• [WHAT YOU ARE ASKED TO DO]:
Show each line of the entries below in which the word "cells" appears.

[Records from a dataset]
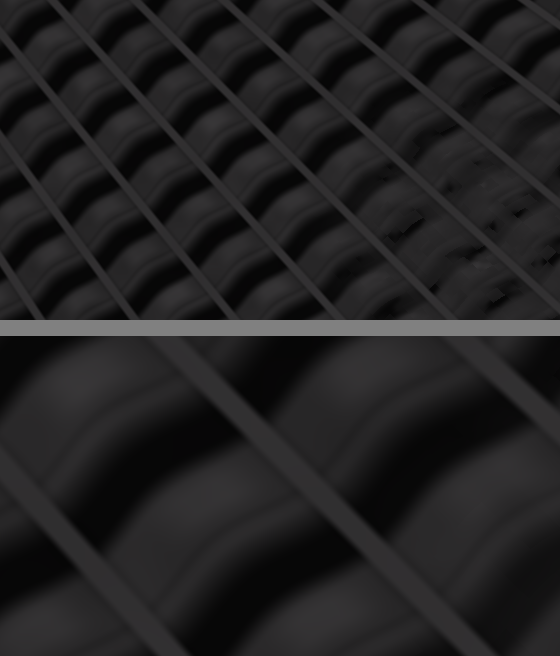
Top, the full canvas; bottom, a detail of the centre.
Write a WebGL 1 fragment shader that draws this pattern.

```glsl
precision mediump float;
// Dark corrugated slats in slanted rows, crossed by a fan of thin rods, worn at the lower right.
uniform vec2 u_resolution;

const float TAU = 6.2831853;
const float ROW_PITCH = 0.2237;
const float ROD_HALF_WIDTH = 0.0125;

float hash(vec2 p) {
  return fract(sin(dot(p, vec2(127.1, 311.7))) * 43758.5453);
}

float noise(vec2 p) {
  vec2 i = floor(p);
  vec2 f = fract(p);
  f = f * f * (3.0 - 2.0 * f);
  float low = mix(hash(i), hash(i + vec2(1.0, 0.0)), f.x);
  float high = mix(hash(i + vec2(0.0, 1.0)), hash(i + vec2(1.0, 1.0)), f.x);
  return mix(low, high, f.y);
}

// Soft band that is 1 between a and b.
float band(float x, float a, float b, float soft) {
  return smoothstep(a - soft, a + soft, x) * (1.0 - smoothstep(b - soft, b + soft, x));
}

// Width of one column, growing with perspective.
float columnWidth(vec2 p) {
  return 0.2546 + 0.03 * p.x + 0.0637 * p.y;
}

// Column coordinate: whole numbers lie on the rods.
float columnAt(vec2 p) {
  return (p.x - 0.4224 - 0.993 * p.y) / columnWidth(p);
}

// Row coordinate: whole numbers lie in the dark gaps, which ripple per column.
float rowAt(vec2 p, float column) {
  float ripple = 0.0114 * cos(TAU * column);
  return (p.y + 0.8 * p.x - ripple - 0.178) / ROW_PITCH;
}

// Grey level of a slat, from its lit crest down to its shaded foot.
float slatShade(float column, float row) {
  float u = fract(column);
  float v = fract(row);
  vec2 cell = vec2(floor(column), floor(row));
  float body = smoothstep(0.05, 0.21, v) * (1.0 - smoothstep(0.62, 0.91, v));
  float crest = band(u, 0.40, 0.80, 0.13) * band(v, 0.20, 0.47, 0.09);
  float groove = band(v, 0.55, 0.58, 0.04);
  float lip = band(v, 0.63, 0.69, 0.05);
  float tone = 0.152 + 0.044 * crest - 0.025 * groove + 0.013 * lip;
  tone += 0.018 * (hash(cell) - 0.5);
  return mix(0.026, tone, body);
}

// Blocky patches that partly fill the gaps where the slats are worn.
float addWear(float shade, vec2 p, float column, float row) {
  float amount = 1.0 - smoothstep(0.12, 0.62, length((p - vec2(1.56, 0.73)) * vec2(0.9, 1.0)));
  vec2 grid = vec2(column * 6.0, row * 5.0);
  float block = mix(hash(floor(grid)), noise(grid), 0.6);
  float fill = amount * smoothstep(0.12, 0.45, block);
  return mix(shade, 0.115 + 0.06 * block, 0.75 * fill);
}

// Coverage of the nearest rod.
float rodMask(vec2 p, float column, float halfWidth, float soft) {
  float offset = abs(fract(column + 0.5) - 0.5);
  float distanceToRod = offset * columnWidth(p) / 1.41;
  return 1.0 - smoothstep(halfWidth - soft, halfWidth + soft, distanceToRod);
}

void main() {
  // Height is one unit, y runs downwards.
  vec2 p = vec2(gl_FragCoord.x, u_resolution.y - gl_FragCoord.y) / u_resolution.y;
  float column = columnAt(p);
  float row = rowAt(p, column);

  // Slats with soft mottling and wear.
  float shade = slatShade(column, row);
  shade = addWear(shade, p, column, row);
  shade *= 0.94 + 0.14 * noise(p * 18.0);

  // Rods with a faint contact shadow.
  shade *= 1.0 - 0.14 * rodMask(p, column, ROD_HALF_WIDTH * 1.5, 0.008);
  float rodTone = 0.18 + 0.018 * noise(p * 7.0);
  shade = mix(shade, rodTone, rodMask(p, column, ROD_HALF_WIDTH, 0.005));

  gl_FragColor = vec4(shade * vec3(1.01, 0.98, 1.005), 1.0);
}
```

==

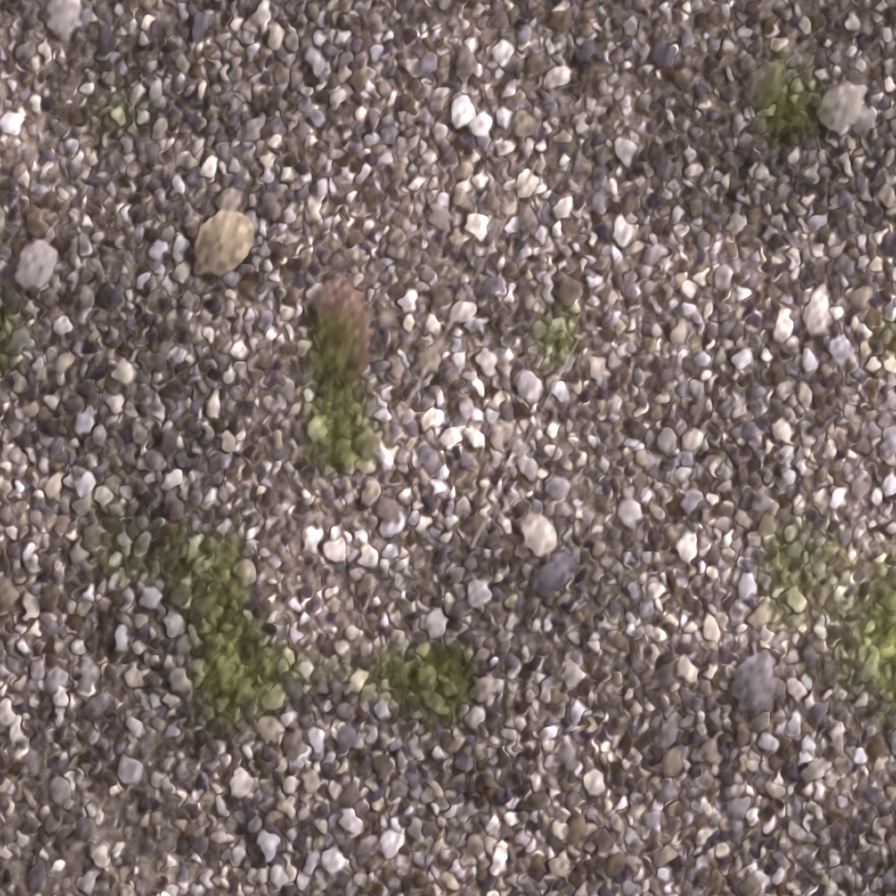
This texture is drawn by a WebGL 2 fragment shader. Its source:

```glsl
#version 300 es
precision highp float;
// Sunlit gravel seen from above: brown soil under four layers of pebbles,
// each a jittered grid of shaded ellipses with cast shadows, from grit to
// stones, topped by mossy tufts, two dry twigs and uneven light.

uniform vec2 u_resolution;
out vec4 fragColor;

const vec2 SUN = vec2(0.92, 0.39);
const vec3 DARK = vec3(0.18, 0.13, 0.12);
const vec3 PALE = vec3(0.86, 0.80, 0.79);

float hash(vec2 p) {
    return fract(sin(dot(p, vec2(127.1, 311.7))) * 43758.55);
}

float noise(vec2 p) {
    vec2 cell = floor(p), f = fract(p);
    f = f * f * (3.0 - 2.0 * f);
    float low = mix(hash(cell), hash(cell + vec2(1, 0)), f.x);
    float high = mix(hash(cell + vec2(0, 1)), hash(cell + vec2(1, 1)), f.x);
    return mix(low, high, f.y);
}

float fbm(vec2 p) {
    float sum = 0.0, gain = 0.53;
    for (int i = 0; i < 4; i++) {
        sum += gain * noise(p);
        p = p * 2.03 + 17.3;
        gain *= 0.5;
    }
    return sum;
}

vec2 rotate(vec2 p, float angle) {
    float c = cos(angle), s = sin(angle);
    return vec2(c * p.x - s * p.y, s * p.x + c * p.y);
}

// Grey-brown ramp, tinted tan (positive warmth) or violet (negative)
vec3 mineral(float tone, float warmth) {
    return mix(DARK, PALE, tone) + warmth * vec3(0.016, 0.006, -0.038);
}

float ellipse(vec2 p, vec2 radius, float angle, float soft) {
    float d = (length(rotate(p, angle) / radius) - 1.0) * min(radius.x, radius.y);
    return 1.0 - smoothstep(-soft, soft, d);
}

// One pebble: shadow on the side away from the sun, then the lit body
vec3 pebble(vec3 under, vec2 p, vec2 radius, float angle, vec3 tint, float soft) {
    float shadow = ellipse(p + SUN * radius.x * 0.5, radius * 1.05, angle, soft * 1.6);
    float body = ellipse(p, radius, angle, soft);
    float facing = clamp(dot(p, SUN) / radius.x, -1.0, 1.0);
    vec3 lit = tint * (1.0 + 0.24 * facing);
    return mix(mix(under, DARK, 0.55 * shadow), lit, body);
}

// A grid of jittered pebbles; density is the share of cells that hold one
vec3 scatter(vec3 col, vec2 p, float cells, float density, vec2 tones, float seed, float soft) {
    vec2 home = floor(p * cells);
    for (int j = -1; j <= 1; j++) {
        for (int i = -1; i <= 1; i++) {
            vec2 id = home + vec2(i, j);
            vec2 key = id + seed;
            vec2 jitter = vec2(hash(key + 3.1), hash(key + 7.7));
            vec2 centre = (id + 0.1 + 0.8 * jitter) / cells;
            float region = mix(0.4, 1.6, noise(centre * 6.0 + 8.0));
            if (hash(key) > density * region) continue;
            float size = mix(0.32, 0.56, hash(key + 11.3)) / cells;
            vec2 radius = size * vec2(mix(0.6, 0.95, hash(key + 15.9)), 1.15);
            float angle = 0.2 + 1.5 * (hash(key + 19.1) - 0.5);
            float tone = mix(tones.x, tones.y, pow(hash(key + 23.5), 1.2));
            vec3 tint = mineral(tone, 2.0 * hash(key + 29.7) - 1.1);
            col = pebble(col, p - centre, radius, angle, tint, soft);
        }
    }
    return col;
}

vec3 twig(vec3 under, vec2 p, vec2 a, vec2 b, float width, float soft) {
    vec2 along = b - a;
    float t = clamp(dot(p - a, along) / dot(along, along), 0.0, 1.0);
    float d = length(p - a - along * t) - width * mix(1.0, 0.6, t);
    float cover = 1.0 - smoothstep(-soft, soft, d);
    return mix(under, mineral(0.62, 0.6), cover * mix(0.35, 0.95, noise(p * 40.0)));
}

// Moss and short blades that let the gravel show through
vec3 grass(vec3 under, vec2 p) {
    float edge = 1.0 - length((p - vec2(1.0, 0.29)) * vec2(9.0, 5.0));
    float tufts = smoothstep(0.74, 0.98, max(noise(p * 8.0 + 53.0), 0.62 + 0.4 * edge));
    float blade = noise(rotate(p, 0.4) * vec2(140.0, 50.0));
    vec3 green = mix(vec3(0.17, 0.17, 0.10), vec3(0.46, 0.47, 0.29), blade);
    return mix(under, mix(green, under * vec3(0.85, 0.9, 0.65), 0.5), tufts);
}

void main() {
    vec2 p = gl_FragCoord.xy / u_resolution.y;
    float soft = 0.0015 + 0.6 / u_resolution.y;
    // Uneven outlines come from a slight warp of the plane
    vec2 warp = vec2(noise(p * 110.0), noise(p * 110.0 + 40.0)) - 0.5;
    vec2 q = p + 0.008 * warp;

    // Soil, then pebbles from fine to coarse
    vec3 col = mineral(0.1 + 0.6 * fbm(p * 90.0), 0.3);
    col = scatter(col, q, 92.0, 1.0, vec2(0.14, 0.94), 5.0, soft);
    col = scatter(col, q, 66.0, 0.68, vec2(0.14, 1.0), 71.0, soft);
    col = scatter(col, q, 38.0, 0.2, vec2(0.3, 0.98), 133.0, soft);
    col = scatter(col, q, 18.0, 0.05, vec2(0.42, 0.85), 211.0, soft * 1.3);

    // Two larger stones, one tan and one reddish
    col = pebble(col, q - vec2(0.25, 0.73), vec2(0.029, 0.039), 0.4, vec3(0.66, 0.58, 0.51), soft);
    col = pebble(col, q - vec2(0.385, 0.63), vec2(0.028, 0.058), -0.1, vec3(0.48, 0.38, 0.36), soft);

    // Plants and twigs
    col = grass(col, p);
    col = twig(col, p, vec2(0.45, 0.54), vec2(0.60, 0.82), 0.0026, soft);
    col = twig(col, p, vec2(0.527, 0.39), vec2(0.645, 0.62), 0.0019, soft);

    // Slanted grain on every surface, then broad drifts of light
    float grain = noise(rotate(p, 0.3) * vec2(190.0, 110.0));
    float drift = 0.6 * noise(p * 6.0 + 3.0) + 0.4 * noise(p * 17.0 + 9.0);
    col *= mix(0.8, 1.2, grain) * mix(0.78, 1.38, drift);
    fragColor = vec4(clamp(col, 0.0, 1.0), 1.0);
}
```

• [WORKED SOLUTION]:
// A grid of jittered pebbles; density is the share of cells that hold one
vec3 scatter(vec3 col, vec2 p, float cells, float density, vec2 tones, float seed, float soft) {
    vec2 home = floor(p * cells);
            vec2 centre = (id + 0.1 + 0.8 * jitter) / cells;
            float size = mix(0.32, 0.56, hash(key + 11.3)) / cells;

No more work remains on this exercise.